My move 36.e4 is objectively unhelpful, and he could have simply replied 36…dxe4 and consolidated with his extra pawn. But practically, it ended up working well, as Nabil couldn’t quite switch gears from trying to attack. His response instead left the material level, and resulted in a situation where we each had dynamic possibilities. When he grabbed my a-pawn, it allowed me to create a mating net that necessitated him giving a perpetual. Unfortunately, he was still in “winning” mode, and his attempt to keep the game going ended up blundering mate in 1.

For round 2, I again had white, this time against near-master Evan Park, who is barely into double-digit age, a promising youngster who will end up very strong if he keeps at the game. The game transposed into the same position as the first game after 7.d4. Instead of Nabil’s misguided 7…Ne4, Evan played the solid 7…c6, and we had a similarly quiet game. Not too much happened through most of the game; I made motions toward building a big center, but Evan responded appropriately to keep that from happening. When he played 18…cxd4, I decided to switch positional gears by responding 19.exd4 instead of 19.Qxd4.

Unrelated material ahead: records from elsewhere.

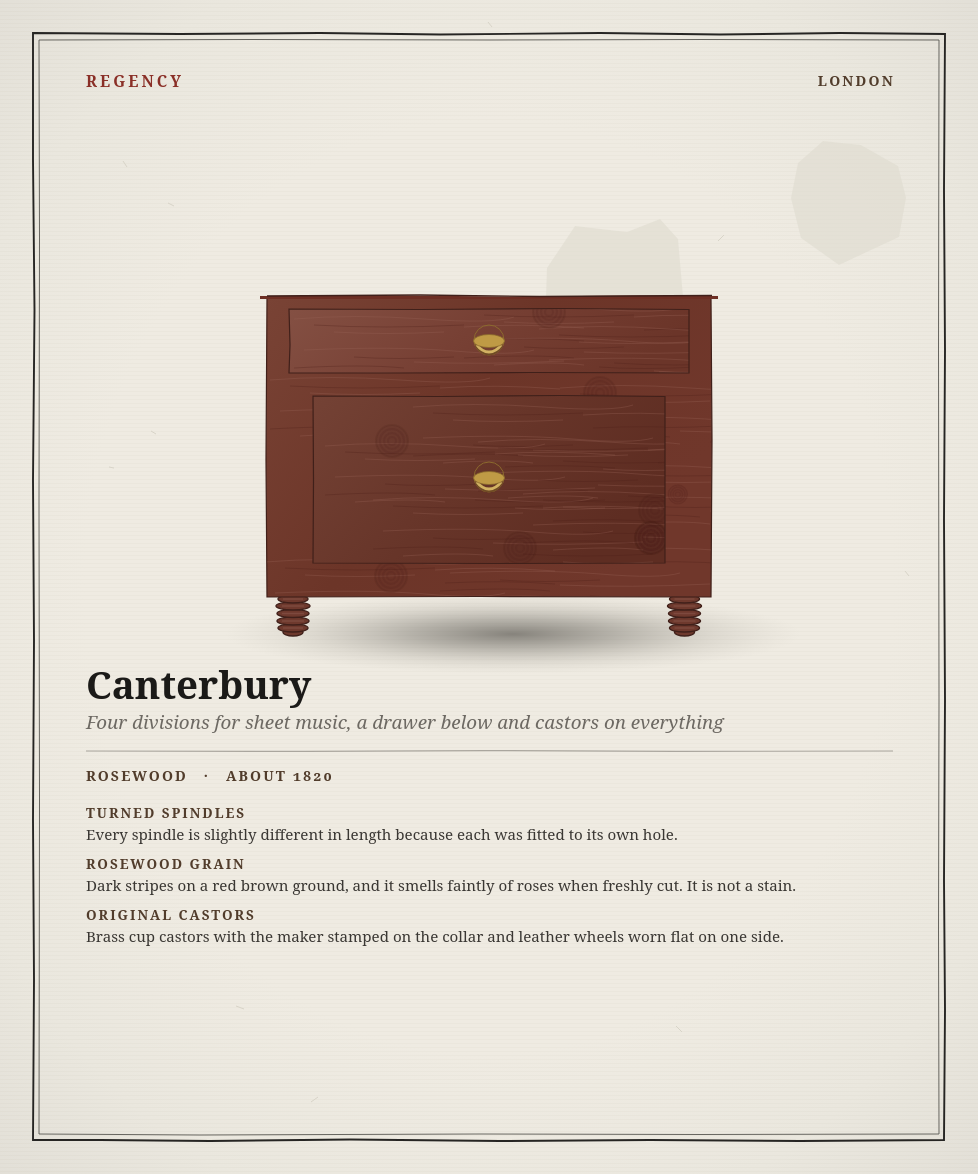
<!DOCTYPE html>
<html lang="en">
<head>
<meta charset="utf-8">
<title>Canterbury</title>
<style>
:root {
  --paper: #efebe2;
  --paper-edge: #e1ded6;
  --ink: #1b1a18;
  --body: #3a3733;
  --muted: #6d6963;
  --brown: #513c2b;
  --red: #8a2f27;
  --rule: #aaa69e;
  --wood-line: #40201a;
  --brass: #bf9a45;
}
* { box-sizing: border-box; margin: 0; padding: 0; }
html, body { width: 978px; height: 1174px; overflow: hidden; }
body { font-family: "Noto Serif", Georgia, serif; background: var(--paper); }
.plate {
  position: relative;
  width: 978px;
  height: 1174px;
  overflow: hidden;
  background:
    repeating-linear-gradient(#ffffff00 0 3px, #8a80600a 3px 4px),
    radial-gradient(ellipse 75% 72% at 50% 50%, var(--paper) 55%, #eae7de 78%, var(--paper-edge) 100%);
}
.artwork { position: absolute; inset: 0; display: block; }
.heading {
  position: absolute;
  left: 86px;
  right: 85px;
  top: 68px;
  height: 25px;
  display: flex;
  justify-content: space-between;
  align-items: center;
  font-weight: 700;
}
.period { color: var(--red); font-size: 15.5px; letter-spacing: 3.1px; }
.city { color: var(--brown); font-size: 14px; letter-spacing: 2.2px; margin-right: -2px; }
.caption { position: absolute; left: 86px; top: 662px; width: 807px; white-space: nowrap; }
h1 { font-size: 38.5px; line-height: 44px; font-weight: 700; color: var(--ink); }
.summary { font-size: 18.8px; line-height: 33px; font-style: italic; color: var(--muted); }
.divider { display: block; height: 24px; }
.material {
  display: flex;
  line-height: 26px;
  font-size: 14px;
  font-weight: 700;
  letter-spacing: 2.1px;
  color: var(--brown);
  font-variant-numeric: oldstyle-nums;
}
.material .dot { width: 38px; text-align: center; }
.details { margin-top: 13.5px; }
dt { font-size: 13.5px; line-height: 21px; font-weight: 700; letter-spacing: 2px; color: var(--brown); }
dd { font-size: 15.1px; line-height: 20px; color: var(--body); margin-bottom: 10.3px; }
</style>
</head>
<body>
<main class="plate">
  <svg class="artwork" width="978" height="1174" viewBox="0 0 978 1174" role="img" aria-label="Rosewood chest with two drawers, brass pulls and turned feet">
    <defs>
      <linearGradient id="carcass" x1="0" y1="0" x2="1" y2="0.5">
        <stop offset="0" stop-color="#794335"/>
        <stop offset="0.5" stop-color="#6c3528"/>
        <stop offset="1" stop-color="#70372b"/>
      </linearGradient>
      <linearGradient id="upper-drawer" x1="0" y1="0" x2="1" y2="0.2">
        <stop offset="0" stop-color="#845043"/>
        <stop offset="0.5" stop-color="#774034"/>
        <stop offset="1" stop-color="#6b3529"/>
      </linearGradient>
      <linearGradient id="lower-drawer" x1="0" y1="0" x2="1" y2="0.45">
        <stop offset="0" stop-color="#744235"/>
        <stop offset="0.55" stop-color="#673529"/>
        <stop offset="1" stop-color="#5e2d22"/>
      </linearGradient>
      <radialGradient id="floor-shadow">
        <stop offset="0" stop-color="#55524c" stop-opacity="0.68"/>
        <stop offset="0.35" stop-color="#69665f" stop-opacity="0.43"/>
        <stop offset="0.7" stop-color="#88847b" stop-opacity="0.17"/>
        <stop offset="1" stop-color="#aaa69c" stop-opacity="0"/>
      </radialGradient>
      <clipPath id="carcass-edge"><rect x="267" y="299" width="444" height="297"/></clipPath>
      <g id="grain" fill="none">
        <path d="M0 8q60 -5 130 0t90 -2M40 21q50 3 110 0M170 16q55 -4 120 1M10 39q90 -4 150 1t80 -1M120 51q70 3 150 -1M30 64q60 -4 90 0M190 70q40 3 90 0" stroke="#9a6557" stroke-opacity="0.32"/>
        <path d="M20 14q70 4 150 0M180 29q60 -3 110 1M60 46q40 3 100 0M0 57q70 -4 110 0M150 62q60 4 130 0" stroke="#4c2018" stroke-opacity="0.3"/>
      </g>
      <g id="knot" fill="none" stroke="#421b14" stroke-opacity="0.13" stroke-width="2">
        <circle r="16" fill="#421b14" fill-opacity="0.08"/>
        <circle r="12"/>
        <circle r="8"/>
        <circle r="4"/>
      </g>
      <g id="pull">
        <circle r="15" cy="-1" fill="none" stroke="#8c6a2e" stroke-width="1"/>
        <path d="M-12 4Q-7 12 0 12T12 4" fill="none" stroke="#6f4b25" stroke-width="5"/>
        <path d="M-12 4Q-7 11 0 11T12 4" fill="none" stroke="#d2b263" stroke-width="3"/>
        <ellipse rx="15.5" ry="6.5" fill="var(--brass)" stroke="#8b6a2d" stroke-width="0.8"/>
      </g>
      <g id="turned-foot" fill="#6e392d" stroke="var(--wood-line)" stroke-width="1.4">
        <ellipse cy="632" rx="10" ry="4"/>
        <ellipse cy="628" rx="15" ry="4"/>
        <ellipse cy="621" rx="16" ry="4"/>
        <ellipse cy="613.5" rx="16" ry="4"/>
        <ellipse cy="606" rx="17" ry="4"/>
        <ellipse cy="599" rx="15" ry="4"/>
        <path d="M-10 599H10M-11 606H11M-11 613.5H11M-11 621H11M-10 628H10" stroke="#87554a" stroke-opacity="0.6"/>
      </g>
    </defs>

    <g class="frame" fill="none" stroke="#262523">
      <path d="M33 33L180 34L320 33L440 34.5L600 33L720 34.5L840 33L945 34L944 190L945 350L944 520L945 700L944 880L945 1010L944 1140L800 1141L650 1140L500 1141L350 1139.5L210 1141L100 1140L33 1140L34 980L33 820L34 640L33 480L34.5 310L33 160Z" stroke-width="1.9"/>
      <path d="M39 40L250 39.5L490 40L700 39.5L939 40L938.5 350L939 700L938.5 930L939 1134L700 1134.5L480 1134L200 1135L39 1134L39.5 800L39 500L39.5 240Z" stroke-width="0.9" stroke="#595752"/>
    </g>

    <g class="paper-stains" fill="#dfdbcf" fill-opacity="0.58">
      <path d="M823 141L861 145L898 166L906 198L899 237L839 265L801 238L791 198L798 163Z"/>
      <path d="M575 226L627 232L660 219L678 239L683 297H546L547 268Z"/>
    </g>
    <path class="paper-fibres" d="M718 241L724 235M123 161l4 6M168 203l6 3M905 571l4 5M311 1102l7 -5M236 1006l8 3M676 1026l6 6M151 431l5 3M109 467l5 1M488 22l4 5" fill="none" stroke="#d8d4c8" stroke-width="1"/>

    <ellipse cx="513" cy="634" rx="288" ry="40" fill="url(#floor-shadow)"/>

    <g class="chest">
      <use href="#turned-foot" x="293"/>
      <use href="#turned-foot" x="684.5"/>
      <path d="M267 298L711 298L712 440L711 597L480 596.5L267 597L266 460Z" fill="url(#carcass)" stroke="var(--wood-line)" stroke-width="1.2"/>
      <g clip-path="url(#carcass-edge)">
        <use href="#grain" x="270" y="372"/>
        <use href="#grain" x="440" y="534"/>
        <use href="#grain" x="265" y="554"/>
        <use href="#grain" x="560" y="380"/>
        <use href="#grain" x="590" y="460"/>
        <use href="#knot" x="391" y="576"/>
        <use href="#knot" x="678" y="494" transform="translate(271 198) scale(.6)"/>
        <use href="#knot" x="600" y="393"/>
      </g>
      <path d="M260 296L400 295.5L520 296.5L640 295.5L718 296V299H260Z" fill="#6d2f24"/>
      <path d="M267 296L420 295L540 296.5L712 295.5" fill="none" stroke="var(--wood-line)" stroke-width="1.3"/>

      <path d="M289 309L420 309.5L560 308.5L689 309.5L689 373L530 372.5L400 373L289 373L290 345Z" fill="url(#upper-drawer)"/>
      <svg x="289" y="309" width="400" height="64">
        <use href="#grain" x="5" y="2"/>
        <use href="#grain" x="175" y="-8"/>
        <use href="#grain" x="250" y="12"/>
        <use href="#knot" x="260" y="3"/>
      </svg>
      <path d="M289 309L420 309.5L560 308.5L689 309.5L689 373L530 372.5L400 373L289 373L290 345Z" fill="none" stroke="var(--wood-line)" stroke-width="1.2"/>

      <path d="M313 396L440 396.5L560 395.5L665 396.5L665 563L500 563.5L313 563L313.5 480Z" fill="url(#lower-drawer)"/>
      <svg x="313" y="396" width="352" height="167">
        <use href="#grain" x="100" y="3"/>
        <use href="#grain" x="12" y="42"/>
        <use href="#grain" x="165" y="38"/>
        <use href="#grain" x="60" y="96"/>
        <use href="#grain" x="210" y="90"/>
        <use href="#knot" x="79" y="45"/>
        <use href="#knot" x="207" y="152"/>
        <use href="#knot" x="338" y="142"/>
        <use href="#knot" x="338" y="142"/>
        <use href="#knot" x="342" y="114"/>
      </svg>
      <path d="M313 396L440 396.5L560 395.5L665 396.5L665 563L500 563.5L313 563L313.5 480Z" fill="none" stroke="var(--wood-line)" stroke-width="1.2"/>

      <use href="#pull" x="489" y="341"/>
      <use href="#pull" x="489" y="478"/>
    </g>
  </svg>

  <header class="heading">
    <span class="period">REGENCY</span>
    <span class="city">LONDON</span>
  </header>

  <section class="caption">
    <h1>Canterbury</h1>
    <p class="summary">Four divisions for sheet music, a drawer below and castors on everything</p>
    <svg class="divider" width="807" height="24" viewBox="0 0 807 24" aria-hidden="true">
      <path d="M0 12L220 12.4L400 11.6L590 12.4L807 12" fill="none" stroke="var(--rule)" stroke-width="1.2"/>
    </svg>
    <p class="material"><span>ROSEWOOD</span><span class="dot">·</span><span>ABOUT 1820</span></p>
    <dl class="details">
      <dt>TURNED SPINDLES</dt>
      <dd>Every spindle is slightly different in length because each was fitted to its own hole.</dd>
      <dt>ROSEWOOD GRAIN</dt>
      <dd>Dark stripes on a red brown ground, and it smells faintly of roses when freshly cut. It is not a stain.</dd>
      <dt>ORIGINAL CASTORS</dt>
      <dd>Brass cup castors with the maker stamped on the collar and leather wheels worn flat on one side.</dd>
    </dl>
  </section>
</main>
</body>
</html>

Both of our armies had been arranged for the position without the closed up d-file, but my sense was that my pieces were more ready to adapt to the new setting. However objectively accurate that sense was, at the very least Evan continued to spend more time thinking in the new scenario. I ended up with some nice positional chances, which I didn’t take full advantage of. We ended up in a level rook-and-bishop versus rook-and-knight endgame, where only Evan’s time trouble proved the decisive factor. He blundered a pawn, and in trying to salvage the situation with little time, ended up losing the knight instead.

So, very unexpectedly, I was on 2/2 coming into the last round, where I had to play black against the very strong NM Alex Heimann, who has a 2400+ USCF rating. We ended up in my pet Philidor Defense, and I was very happy with my position out of the opening. I mean, it was nothing special, but I had an objectively equal position with black, and one that (I thought) I was very comfortable playing. But shortly into the middlegame, I was a little too optimistic and picked the completely wrong plan (starting with 19…Bb7?), one which wasn’t tactically justified, for a reason I really had no business overlooking. It was bad enough that I was objectively lost in short order, and facing an attack that had no answer.

All in all, not a bad Saturday of chess. And in three games against master-level players, I managed to make only a handful of bad or questionable moves. I didn’t really deserve to score as well as I did, but that’s chess sometimes.